“There are two kinds of angry people in this world: explosive and implosive. Explosive is the kind of individual you see screaming at the cashier for not taking their coupons. Implosive is the cashier who remains quiet day after day and finally shoots everyone in the store. You’re the cashier,” says Dr Buddy Rydell to Dave Buznik in film Anger Management.
Critics of Pakistan’s foreign policy remind us of the screamer in the store. Let us hope and pray that the Pakistani state does not turn out to be the passive-aggressive cashier. Pakistan’s woes originate from a myriad of problems. A rough neighbourhood. Location too close to two rising giants. A history of shared hostility with one. Lack of proper understanding of own potential and prowess. Economic and political instability. Too many cooks. Too little to sell. Long history of civil-military bipolar syndrome. And the list goes on. The trouble then is to know how to frame the appropriate foreign policy. Owing to the political elite’s total failure to pull its weight at the very inception and the timely death of the country’s founder, the policymaking process soon ended up in the hands of the military. Survival was of supreme importance. The defenders considered no one more capable to build strategic relationships with other countries than themselves. Ayub Khan’s outreach to the US proved that this assessment was not all that misplaced, as the founder of the nation and the first prime minister also wanted something similar.
Since then, the relationship with the US has been our most important priority despite constant denials. And because politicians are also an unavoidable reality, our narrative describing our foreign policy choices has always looked like the product of a schizophrenic mind. Whenever politicians were in power, their struggling governments had a distinctly reactive and emotive approach to viewing these choices. Dictators, more self-assured and less threatened, approached the matter quite stoically. These two narratives have been constantly clashing and have given birth to a unique brand of conspiracy theories and parallel history obscuring the objective and at times abject realities of life.
These speculations and friction between the two narratives increased with the demise of the Soviet Union. For the first time, Pakistan was truly faced by the consequences of its own actions and foreign policy choices. As the red scare disappeared, so did our nuisance value. India grew in importance and we felt ostracised. But the real unbearable friction started in General (retd) Musharraf’s time when the politicians and the religious elite felt betrayed and thought that the generalissimo was short-selling national interest to a party that would take no time short-changing us. When Musharraf was forced out of power, his followers thought that was exactly what had happened.

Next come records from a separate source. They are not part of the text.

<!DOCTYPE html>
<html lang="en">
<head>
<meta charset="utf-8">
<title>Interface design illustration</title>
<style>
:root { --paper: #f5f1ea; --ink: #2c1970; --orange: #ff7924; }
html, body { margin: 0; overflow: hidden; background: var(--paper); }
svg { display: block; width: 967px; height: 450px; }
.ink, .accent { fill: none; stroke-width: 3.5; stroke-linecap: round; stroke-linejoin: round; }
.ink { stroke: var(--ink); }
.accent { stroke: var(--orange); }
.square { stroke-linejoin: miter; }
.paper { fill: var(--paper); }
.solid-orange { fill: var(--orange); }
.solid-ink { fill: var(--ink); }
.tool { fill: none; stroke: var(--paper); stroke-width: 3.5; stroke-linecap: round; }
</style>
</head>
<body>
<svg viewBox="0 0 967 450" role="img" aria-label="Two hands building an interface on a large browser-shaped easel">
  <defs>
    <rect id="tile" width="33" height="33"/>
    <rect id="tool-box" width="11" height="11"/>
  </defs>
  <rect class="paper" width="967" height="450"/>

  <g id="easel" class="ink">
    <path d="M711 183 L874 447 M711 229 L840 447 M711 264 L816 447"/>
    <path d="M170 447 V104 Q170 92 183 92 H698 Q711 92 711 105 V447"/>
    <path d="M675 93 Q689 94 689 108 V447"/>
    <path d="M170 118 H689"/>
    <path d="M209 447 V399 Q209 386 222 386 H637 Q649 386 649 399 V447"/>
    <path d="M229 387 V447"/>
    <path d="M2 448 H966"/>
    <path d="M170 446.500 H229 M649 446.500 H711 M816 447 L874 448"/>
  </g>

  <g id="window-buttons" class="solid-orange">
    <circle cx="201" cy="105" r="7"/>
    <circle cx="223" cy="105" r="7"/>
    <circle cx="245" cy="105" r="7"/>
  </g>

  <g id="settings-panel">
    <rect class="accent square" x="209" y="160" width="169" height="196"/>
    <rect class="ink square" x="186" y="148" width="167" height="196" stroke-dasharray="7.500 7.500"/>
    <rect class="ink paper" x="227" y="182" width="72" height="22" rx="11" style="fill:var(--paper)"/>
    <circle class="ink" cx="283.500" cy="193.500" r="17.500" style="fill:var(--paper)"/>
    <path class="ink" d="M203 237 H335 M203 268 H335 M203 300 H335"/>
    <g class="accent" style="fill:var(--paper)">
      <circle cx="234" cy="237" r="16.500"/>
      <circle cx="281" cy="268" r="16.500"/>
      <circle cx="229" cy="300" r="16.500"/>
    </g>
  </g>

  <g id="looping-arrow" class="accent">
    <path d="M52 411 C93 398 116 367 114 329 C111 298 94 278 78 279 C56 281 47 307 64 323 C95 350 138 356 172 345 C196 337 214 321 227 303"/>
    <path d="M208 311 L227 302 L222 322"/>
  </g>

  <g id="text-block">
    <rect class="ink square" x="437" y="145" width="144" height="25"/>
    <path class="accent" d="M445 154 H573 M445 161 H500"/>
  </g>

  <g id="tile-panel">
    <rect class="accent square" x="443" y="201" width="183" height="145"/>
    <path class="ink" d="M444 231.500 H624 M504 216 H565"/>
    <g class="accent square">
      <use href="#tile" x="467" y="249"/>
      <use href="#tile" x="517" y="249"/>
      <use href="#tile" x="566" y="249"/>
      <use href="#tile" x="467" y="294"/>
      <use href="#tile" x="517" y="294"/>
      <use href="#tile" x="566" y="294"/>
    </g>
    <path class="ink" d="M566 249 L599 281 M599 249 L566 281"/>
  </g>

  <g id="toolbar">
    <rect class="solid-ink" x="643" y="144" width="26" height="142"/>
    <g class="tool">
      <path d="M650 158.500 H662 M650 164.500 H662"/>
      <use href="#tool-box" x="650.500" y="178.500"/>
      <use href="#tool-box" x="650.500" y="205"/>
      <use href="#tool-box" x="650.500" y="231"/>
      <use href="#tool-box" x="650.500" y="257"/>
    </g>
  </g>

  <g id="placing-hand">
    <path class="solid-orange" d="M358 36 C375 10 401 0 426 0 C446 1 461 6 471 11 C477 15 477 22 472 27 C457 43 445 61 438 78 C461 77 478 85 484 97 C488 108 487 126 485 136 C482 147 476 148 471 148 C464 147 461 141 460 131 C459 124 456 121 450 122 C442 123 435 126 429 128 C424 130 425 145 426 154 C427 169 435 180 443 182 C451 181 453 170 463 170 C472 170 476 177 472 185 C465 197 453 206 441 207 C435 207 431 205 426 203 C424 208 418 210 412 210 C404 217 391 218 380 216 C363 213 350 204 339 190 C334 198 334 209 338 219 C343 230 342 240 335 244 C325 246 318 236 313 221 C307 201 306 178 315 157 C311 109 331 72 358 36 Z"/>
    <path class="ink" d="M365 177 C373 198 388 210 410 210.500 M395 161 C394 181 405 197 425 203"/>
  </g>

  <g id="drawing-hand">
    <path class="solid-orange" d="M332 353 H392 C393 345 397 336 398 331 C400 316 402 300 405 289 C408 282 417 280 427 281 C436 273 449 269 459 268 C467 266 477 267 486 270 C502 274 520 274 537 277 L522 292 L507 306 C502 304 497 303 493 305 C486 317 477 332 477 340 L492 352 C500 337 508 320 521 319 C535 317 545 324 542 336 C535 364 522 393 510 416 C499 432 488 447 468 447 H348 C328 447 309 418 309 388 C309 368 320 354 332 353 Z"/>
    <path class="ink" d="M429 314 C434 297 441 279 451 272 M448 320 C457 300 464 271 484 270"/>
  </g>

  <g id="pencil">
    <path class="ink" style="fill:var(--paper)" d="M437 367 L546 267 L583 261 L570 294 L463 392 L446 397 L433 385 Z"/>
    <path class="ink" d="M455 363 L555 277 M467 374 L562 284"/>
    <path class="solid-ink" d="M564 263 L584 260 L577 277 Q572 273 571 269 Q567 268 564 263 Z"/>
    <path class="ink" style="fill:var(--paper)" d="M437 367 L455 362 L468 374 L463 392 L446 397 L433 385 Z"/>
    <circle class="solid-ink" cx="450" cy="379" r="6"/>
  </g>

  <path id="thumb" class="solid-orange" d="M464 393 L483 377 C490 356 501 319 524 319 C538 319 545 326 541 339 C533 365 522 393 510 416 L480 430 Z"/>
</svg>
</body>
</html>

Since then, they have reacted in the same manner. So today internal rage, speculations, accusations have reached astronomical proportions making our foreign policy passive-aggressive. Since both sides fail to see that they want the same thing, no one seriously pays attention to deeper questions and deficits of our foreign policy. For instance, why is it that when we were combatting global terrorism on our soil, India got away with all the benefits and managed to frame us as per its own narrative? Why is it that we are struggling to be heard? Why do we lack in choices? Are we really such small fry now that comparisons with India are no longer warranted? If so, why does India constantly obsess about us while pretending not to do so?
When we fail to ask these questions, we resort to attacking our own and suggest solutions that are inconsequential. Our politicians must be compromising national interest for personal benefit. Our generals must be deliberately sabotaging the civilian government’s initiatives. Oh we are failing because we don’t have a full-time foreign minister. Yeah right, a full-time foreign minister will come with a magic wand and make all our woes go away.
The real reason is we lack soft power and common sense. India freed its economy under Manmohan Singh and attracted investors. Its entertainment industry is all the rage. It exports human capital that becomes a part of and leads Fortune 500 companies. It diversifies its portfolio all the time, and projects its cultural and democratic credentials beyond our imagination. Meanwhile, we keep shouting at our own. If we shut up for a second our brains may start functioning and we may realise that as a nation of 200 million, we are not that small and can do just the same.
Published in The Express Tribune, June 18th, 2016.